  14. David taught me Latin and coached me for Cambridge entrance at Sunny Hill. He was one of those inspirational teachers with a genuine love of their subject whose influence stays with you into adulthood. All our set text translations were his own and displayed not only his great technical ability but also his sharp sense of humour. I only found out about his death from this site when looking for the CLC drama pictures to show my son, now learning Latin himself, "That was my Latin teacher". I'm proud to say it. My thoughts are with you all.

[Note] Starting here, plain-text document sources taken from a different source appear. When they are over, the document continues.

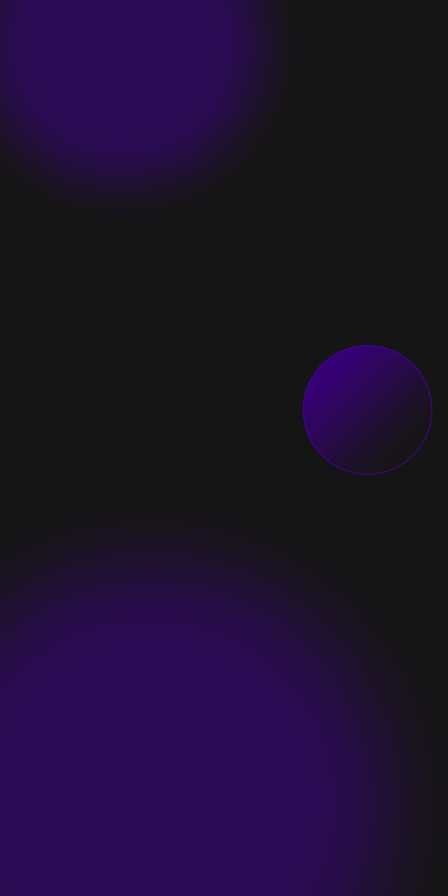
Write a Shadertoy shader that draws this background.

```glsl
// Soft disc: 1 inside, fading to 0 across the blurred rim
float blurredDisc(vec2 p, vec2 center, float radius, float blur) {
    return 1.0 - smoothstep(radius - blur, radius + blur, length(p - center));
}

void mainImage(out vec4 fragColor, in vec2 fragCoord) {
    // Canvas spans 0..1 across and 0..2 upward
    vec2 p = fragCoord / iResolution.xy * vec2(1.0, 2.0);
    float pixel = 2.0 / iResolution.y;

    vec3 charcoal = vec3(0.086, 0.084, 0.084);
    vec3 violet = vec3(0.167, 0.040, 0.328);
    vec3 brightViolet = vec3(0.215, 0.0, 0.46);
    vec3 rimViolet = vec3(0.27, 0.0, 0.56);

    // Two large blurred glows
    float upperGlow = blurredDisc(p, vec2(0.272, 1.903), 0.309, 0.103);
    float lowerGlow = blurredDisc(p, vec2(0.335, 0.205), 0.522, 0.178);
    vec3 color = mix(charcoal, violet, max(upperGlow, lowerGlow));

    // Small orb with a diagonal fade
    vec2 q = p - vec2(0.8205, 1.085);
    float radius = 0.1447;
    float edge = length(q) - radius;
    float diagonal = 0.5 + (q.x - q.y) / (4.0 * radius);
    float fill = 1.0 - smoothstep(0.12, 0.87, diagonal);
    float inside = 1.0 - smoothstep(-0.5 * pixel, 0.5 * pixel, edge);
    color = mix(color, brightViolet, fill * inside);

    // Thin outline
    float outline = 1.0 - smoothstep(0.0, max(pixel, 0.0026), abs(edge + 0.0013));
    color = mix(color, rimViolet, 0.85 * outline);

    fragColor = vec4(color, 1.0);
}
```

  15. Sadly I did not hear of David's illness and death until a few weeks ago when talking to some other Wynne relatives. I had seen him a number of times in Glendalough and once we met up for lunch when I was passing through Bristol. He was one of those wonderfully intelligent and talented people who also have a gift for not making less talented folk feel inadequate in their company! I very much enjoyed my limited time with him and appreciated that he visited my Mother several times in Glendalough over the years, a place I know he loved to be. I have frequently wondered how he managed to find the energy to do so many things in his life and do them so well. He has done a great job of bringing together an interesting collection of family information on this website. He enriched so many people's lives in so many ways - May he rest peacefully. He lived a very full life, so sad it has been cut short. My sympathies to you all. Graham Wynne